Our client, Mr W, became concerned for the welfare of his daughter shortly after she moved into the care home in September 2013. She had lived in care environments for almost three years before this and her family were told that no placements other than this particular care home could be made available and that local authority support would be withdrawn from their daughter unless she moved into that home.
Covert Video revealed abuse
Mr W noticed that his daughter became unsettled following her move and raised his concerns with the staff on various occasions. However, he was so worried that his concerns were being ignored that he set up a covert video recorder in his daughter’s bedroom.
In November 2013, over two months after she had moved in, Mr W reviewed the video imaging that had been recorded. He was shocked and angered when that video showed a member of staff at the care home physically abusing his daughter: grabbing her by the left bicep, shouting in her face, pushing her onto the bed and slapping her calf.
As a consequence of her Down's syndrome and autism she was extremely vulnerable and had been unable to tell anybody, including her parents, about the abuse.
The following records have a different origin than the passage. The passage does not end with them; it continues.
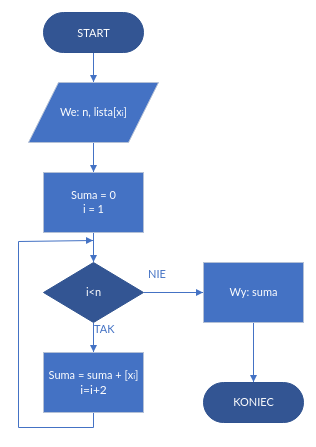
<!DOCTYPE html>
<html lang="pl">
<head>
<meta charset="utf-8">
<title>Schemat blokowy: suma</title>
<style>
:root {
  --paper: #ffffff;
  --block: #4472c4;
  --block-dark: #335593;
  --edge: #b3c0d6;
  --edge-dark: #2f528f;
  --text: #ffffff;
  --label: #4472c4;
}
* { box-sizing: border-box; }
html, body { margin: 0; background: var(--paper); }
.flowchart {
  position: relative;
  width: 316px;
  height: 447px;
  overflow: hidden;
  background: var(--paper);
  font: 11px/14px Lato, "Open Sans", sans-serif;
  color: var(--text);
}
.shapes { position: absolute; inset: 0; display: block; }
.connectors { fill: none; stroke: var(--block); stroke-width: 1; }
.arrowhead { fill: var(--block); }
.process { fill: var(--block); stroke: var(--edge); }
.terminal, .decision { fill: var(--block-dark); stroke: var(--edge-dark); }
.node {
  position: absolute;
  display: flex;
  flex-direction: column;
  align-items: center;
  justify-content: center;
  white-space: nowrap;
}
.start { left: 43px; top: 12px; width: 101px; height: 41px; }
.input { left: 29px; top: 82px; width: 129px; height: 60px; }
.init { left: 43px; top: 172px; width: 101px; height: 60px; }
.condition { left: 43px; top: 262px; width: 101px; height: 60px; }
.sum { left: 43px; top: 352px; width: 101px; height: 60px; }
.step { font-size: 12px; }
.output { left: 203px; top: 262px; width: 101px; height: 60px; }
.end { left: 203px; top: 382px; width: 101px; height: 40px; }
.index { font-size: 8px; }
.branch { position: absolute; color: var(--label); }
.no { left: 148px; top: 267px; }
.yes { left: 94px; top: 322px; }
</style>
</head>
<body>
<main class="flowchart">
  <svg class="shapes" width="316" height="447" viewBox="0 0 316 447" aria-hidden="true">
    <defs>
      <marker id="arrow" markerUnits="userSpaceOnUse" markerWidth="8" markerHeight="8" refX="7" refY="4" orient="auto">
        <polygon class="arrowhead" points="0,0.5 7,4 0,7.5"/>
      </marker>
    </defs>
    <rect class="terminal" x="43.5" y="12.5" width="100" height="40" rx="20"/>
    <polygon class="process" points="58.5,82.5 158.5,82.5 128.5,142.5 28.5,142.5"/>
    <rect class="process" x="43.5" y="172.5" width="100" height="60"/>
    <polygon class="decision" points="93.5,262.5 143.5,292.5 93.5,322.5 43.5,292.5"/>
    <rect class="process" x="43.5" y="352.5" width="100" height="60"/>
    <rect class="process" x="203.5" y="262.5" width="100" height="60"/>
    <rect class="terminal" x="203.5" y="382.5" width="100" height="40" rx="20"/>
    <g class="connectors" marker-end="none">
      <path d="M93.5 53V82" marker-end="url(#arrow)"/>
      <path d="M93.5 143V172" marker-end="url(#arrow)"/>
      <path d="M93.5 233V262" marker-end="url(#arrow)"/>
      <path d="M93.5 323V352" marker-end="url(#arrow)"/>
      <path d="M144 292.5H203" marker-end="url(#arrow)"/>
      <path d="M253.5 323V382" marker-end="url(#arrow)"/>
      <path d="M93.5 413V427.5H18.5V241.5L93 240.5" marker-end="url(#arrow)"/>
    </g>
  </svg>
  <div class="node start">START</div>
  <div class="node input"><span>We: n, lista[x<span class="index">i</span>]</span></div>
  <div class="node init"><span>Suma = 0</span><span>i = 1</span></div>
  <div class="node condition">i&lt;n</div>
  <div class="node sum"><span>Suma = suma + [x<span class="index">i</span>]</span><span class="step">i=i+2</span></div>
  <div class="node output">Wy: suma</div>
  <div class="node end">KONIEC</div>
  <span class="branch no">NIE</span>
  <span class="branch yes">TAK</span>
</main>
</body>
</html>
Mr W informed the local authority’s safeguarding officer who watched the majority of the video footage.
Local Authority safeguarding team noted further concerns
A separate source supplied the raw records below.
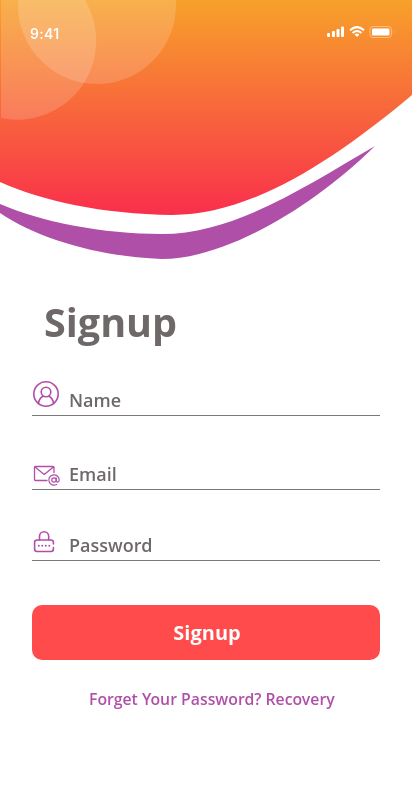
<!DOCTYPE html>
<html lang="en">
<head>
<meta charset="utf-8">
<title>Signup</title>
<style>
:root {
  --text: #6f6868;
  --purple: #b04fa8;
  --coral: #ff4b4b;
  --amber: #f7a12a;
  --red: #f92f4c;
  --rule: #7b7678;
}
* { box-sizing: border-box; margin: 0; }
html, body { width: 412px; height: 800px; overflow: hidden; background: #fff; }
body { font-family: "Open Sans", sans-serif; color: var(--text); }
.screen { position: relative; width: 412px; height: 800px; overflow: hidden; }
.hero { position: absolute; left: 0; top: 0; display: block; }
.status-bar {
  position: absolute; left: 30px; right: 17px; top: 24px; height: 20px;
  display: flex; justify-content: space-between;
  font: 600 14px/20px Inter, sans-serif; color: #fff; letter-spacing: .3px;
}
.status-icons { display: block; margin-top: 1px; }
.signup { position: absolute; left: 32px; top: 295px; width: 348px; display: flex; flex-direction: column; }
h1 { margin-left: 12px; height: 54px; font-size: 39.5px; line-height: 54px; font-weight: 700; }
.field {
  height: 41px; display: flex; align-items: flex-end;
  border-bottom: 1px solid var(--rule);
  font-size: 18px; line-height: 24px; font-weight: 600;
}
.field span { padding-bottom: 3px; }
.field.name { margin-top: 26px; }
.field.email { margin-top: 33px; }
.field.password { margin-top: 30px; }
.icon {
  flex: none; width: 37px; height: 40px; fill: none; stroke: var(--purple);
  stroke-width: 1.6; stroke-linecap: round; stroke-linejoin: round;
}
.button {
  margin-top: 44px; height: 55px; padding-left: 2px; border-radius: 10px;
  display: flex; align-items: center; justify-content: center;
  background: var(--coral); color: #fff; font-size: 20px; line-height: 28px; font-weight: 700;
  text-decoration: none;
}
.recovery {
  margin: 28px 0 0 57px; font-size: 15.8px; line-height: 22px; font-weight: 600;
  color: var(--purple); text-decoration: none; white-space: nowrap;
}
</style>
</head>
<body>
<main class="screen">
  <svg class="hero" width="412" height="270" viewBox="0 0 412 270" aria-hidden="true">
    <defs>
      <linearGradient id="sunset" x1="0" y1="0" x2="0" y2="1">
        <stop offset="0" stop-color="var(--amber)"/>
        <stop offset="1" stop-color="var(--red)"/>
      </linearGradient>
    </defs>
    <path fill="var(--purple)" d="M0 204C42 222 102 234 162 234C235 234 306 186 375 146C312 208 225 259 162 259C102 257 40 240 0 213Z"/>
    <path fill="url(#sunset)" d="M0 0H412V95C332 162 250 215 172 215C102 214 42 201 0 182Z"/>
    <g fill="#fff" fill-opacity=".16">
      <circle cx="97" cy="5" r="79"/>
      <path d="M1 0H85A79 79 0 0 1 1 118Z"/>
    </g>
  </svg>

  <header class="status-bar">
    <span>9:41</span>
    <svg class="status-icons" width="68" height="14" viewBox="0 0 68 14" fill="#fff" aria-hidden="true">
      <rect x="0" y="8" width="3" height="4" rx="1"/>
      <rect x="5" y="6" width="3" height="6" rx="1"/>
      <rect x="9.5" y="4" width="3" height="8" rx="1"/>
      <rect x="14" y="1.5" width="3" height="10.5" rx="1"/>
      <g fill="none" stroke="#fff" stroke-width="2">
        <path d="M23 5.2Q30 -1 37 5.2"/>
        <path d="M25.5 8Q30 4 34.5 8"/>
      </g>
      <path d="M27.6 9.6Q30 7.6 32.4 9.6L30 12Z"/>
      <rect x="43" y="1.5" width="21.5" height="11" rx="3" fill="none" stroke="#fff" stroke-opacity=".4"/>
      <rect x="45" y="3.5" width="17.5" height="7" rx="1.3"/>
      <path d="M66 5.2Q67.5 7 66 8.8Z" fill-opacity=".4"/>
    </svg>
  </header>

  <section class="signup">
    <h1>Signup</h1>

    <div class="field name">
      <svg class="icon" viewBox="0 0 37 40" aria-hidden="true">
        <circle cx="14" cy="19" r="12.2"/>
        <circle cx="14" cy="17" r="4.8"/>
        <path d="M6.5 28.2C7 24.5 8.5 22.5 11 21.2M17 21.2C19.5 22.5 21 24.5 21.5 28.2"/>
      </svg>
      <span>Name</span>
    </div>

    <div class="field email">
      <svg class="icon" viewBox="0 0 37 40" stroke-width="1.3" aria-hidden="true">
        <path stroke-width="1.3" d="M15 31.5H3.5Q2.5 31.5 2.5 30.5V18.5Q2.5 17.5 3.5 17.5H21Q22 17.5 22 18.5V23.5M3 18L12.2 25.5L21.5 18"/>
        <g stroke-width="1.2">
          <circle cx="22" cy="31" r="2.2"/>
          <path d="M24.2 28.8V31.6Q24.4 33.3 25.8 33.2Q27.2 32.8 27.2 31A5.2 5.2 0 1 0 24.6 35.5"/>
        </g>
      </svg>
      <span>Email</span>
    </div>

    <div class="field password">
      <svg class="icon" viewBox="0 0 37 40" aria-hidden="true">
        <path d="M7.5 20V16.3A4.6 4.6 0 0 1 16.7 16.3V20"/>
        <path d="M21.4 27.5V29Q21.4 31.5 19 31.5H5Q2.6 31.5 2.6 29V22.5Q2.6 20 5 20H19Q21.4 20 21.4 22.5V24"/>
        <g fill="var(--purple)" stroke="none">
          <circle cx="6.8" cy="25.8" r="1"/>
          <circle cx="10.3" cy="25.8" r="1"/>
          <circle cx="13.8" cy="25.8" r="1"/>
          <circle cx="17.3" cy="25.8" r="1"/>
        </g>
      </svg>
      <span>Password</span>
    </div>

    <a class="button" href="#">Signup</a>
    <a class="recovery" href="#">Forget Your Password? Recovery</a>
  </section>
</main>
</body>
</html>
The extremely concerning behaviour of the care staff was noted including the fact that Mr W’s daughter was left unattended in her room for hours at a time with no checks and no interaction. In addition, despite the fact that she had local authority funding for two carers, night-time checks were not being undertaken at all but were being falsely logged on her records.
The video evidence also revealed that a contractor was allowed unsupervised access to her bedroom and put stickers on her electrical equipment to state it had been PAT tested when, in fact, it had not. The footage also showed our client’s daughter was repeatedly ignored by various members of staff, including requests for food and drink; and there was a suggestion that she was being given covert medication in drinks.
Mr W removed his daughter from the care home immediately and set about trying to find her alternative accommodation. In the meantime, the police prosecuted one of the employees of the care home who was dismissed. A criminal trial was held but the employee was subsequently acquitted.
Shoosmiths initiate civil claim
Shoosmiths was instructed by Mr W to investigate a civil claim on behalf of his daughter, who, due to her vulnerability, lacked the capacity to instruct solicitors herself. Rebecca Sellers, a clinical negligence expert, assisted Mr W in investigating and pursuing the claim.
Whilst the facts of mis-treatment in this case appeared clear Rebecca had to instruct a psychiatrist specialising in patients with learning difficulties to report on the harm Mr W’s daughter had suffered as a consequence of that mis-treatment in the care home, given that she was unable to communicate this.
Settlement secures a brighter future for vulnerable adult
Aided by this expert evidence, Rebecca ultimately succeeded in obtaining a five figure settlement for Mr W’s daughter’s experiences. The damages award enabled Mr W to make adaptations to a property bought for his daughter to live in outside the care sector which, together with a support package, would improve the quality of her life and remove the risk of any future abuse in a care home environment.